CANCUN, Mexico — Officials readied shelters along Mexico's Caribbean coast Saturday and told fishermen and tour operators to pull in their boats amid warnings that Tropical Storm Ida could become a hurricane as it neared Cancun.
The U.S. National Hurricane Center in Miami said Ida's winds strengthened to near 70 mph, just short of a Category 1 hurricane. Saturday night, Ida was centered about 150 miles east-southeast of Cozumel, and about 110 miles south of the western tip of Cuba. It was moving north-northwest at about 12 mph.
Ida's forecast track moved slightly toward the north on a path that would take it through the middle of the Yucatan Channel that separates Mexico and Cuba around midday today. Forecasters predicted Ida would then enter the Gulf of Mexico at tropical storm strength and possibly brush the U.S. Gulf Coast next week.
The storm likely will be weakened again by wind sheer and cooler waters.
"It's going to run into a front," said Diane Kacmarik, meteorologist with Bay News 9.
Computer models disagree on what will happen next, Kacmarik said. The storm could move quickly to the north and have little impact on the bay area, she said.
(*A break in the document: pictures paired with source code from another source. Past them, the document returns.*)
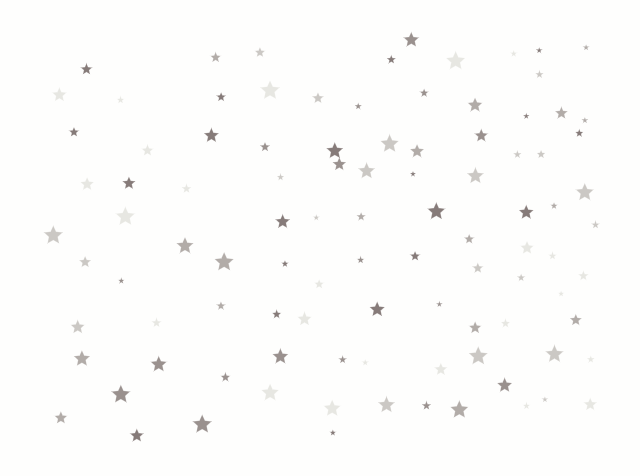
Give the GLSL for this pattern, as a Shadertoy shader.

```glsl
// Small upright five-pointed stars in warm greys, scattered on near-white.
// One star sits in each cell of a jittered grid that gets denser to the right;
// its place, size and tone come from a hash of the cell.

const float PI = 3.14159;
const vec2 GRID = vec2(11.0, 9.0);

float hash(vec2 cell, float seed) {
    return fract(sin(dot(cell, vec2(127.1, 311.7)) + seed * 74.7) * 43758.545);
}

// Signed distance to the edges of a star with one tip pointing up.
float starDistance(vec2 p, float radius) {
    float sector = 2.0 * PI / 5.0;
    float angle = abs(mod(atan(p.x, p.y) + 0.5 * sector, sector) - 0.5 * sector);
    vec2 folded = length(p) * vec2(sin(angle), cos(angle));
    vec2 tip = vec2(0.0, radius);
    vec2 notch = 0.48 * radius * vec2(sin(PI / 5.0), cos(PI / 5.0));
    vec2 edge = notch - tip;
    return dot(folded - tip, normalize(vec2(-edge.y, edge.x)));
}

// Star centre in canvas heights, kept inside a blank margin.
vec2 starCentre(vec2 cell, float aspect) {
    vec2 jitter = 0.14 + 0.72 * vec2(hash(cell, 1.0), hash(cell, 2.0));
    vec2 spot = (cell + jitter) / GRID;
    spot.x *= 1.4 - 0.4 * spot.x;                              // crowd the right side
    spot.y = fract(spot.y + hash(vec2(cell.x, 40.0), 3.0));    // break up the rows
    return mix(vec2(0.06, 0.08), vec2(0.94, 0.92), spot) * vec2(aspect, 1.0);
}

// Five even steps from dark taupe to pale grey.
vec3 starColor(vec2 cell) {
    float tone = floor(hash(cell, 4.0) * 5.0) / 4.0;
    return mix(vec3(0.525, 0.483, 0.475), vec3(0.905, 0.905, 0.885), pow(tone, 1.15));
}

void mainImage(out vec4 fragColor, in vec2 fragCoord) {
    vec2 p = fragCoord / iResolution.y;
    float aspect = iResolution.x / iResolution.y;
    float soft = 0.75 / iResolution.y;
    vec3 color = vec3(0.996, 0.996, 0.993);

    for (float column = 0.0; column < GRID.x; column++) {
        for (float row = 0.0; row < GRID.y; row++) {
            vec2 cell = vec2(column, row);
            vec2 offset = p - starCentre(cell, aspect);
            float radius = mix(0.0055, 0.021, pow(hash(cell, 5.0), 1.2));
            if (length(offset) > radius + 2.0 * soft) continue;

            float cover = 1.0 - smoothstep(-soft, soft, starDistance(offset, radius));
            color = mix(color, starColor(cell), cover);
        }
    }
    fragColor = vec4(color, 1.0);
}
```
Or, it might become an area of low pressure with some strong winds and rain.
Times staff writer Kameel Stanley contributed to this report.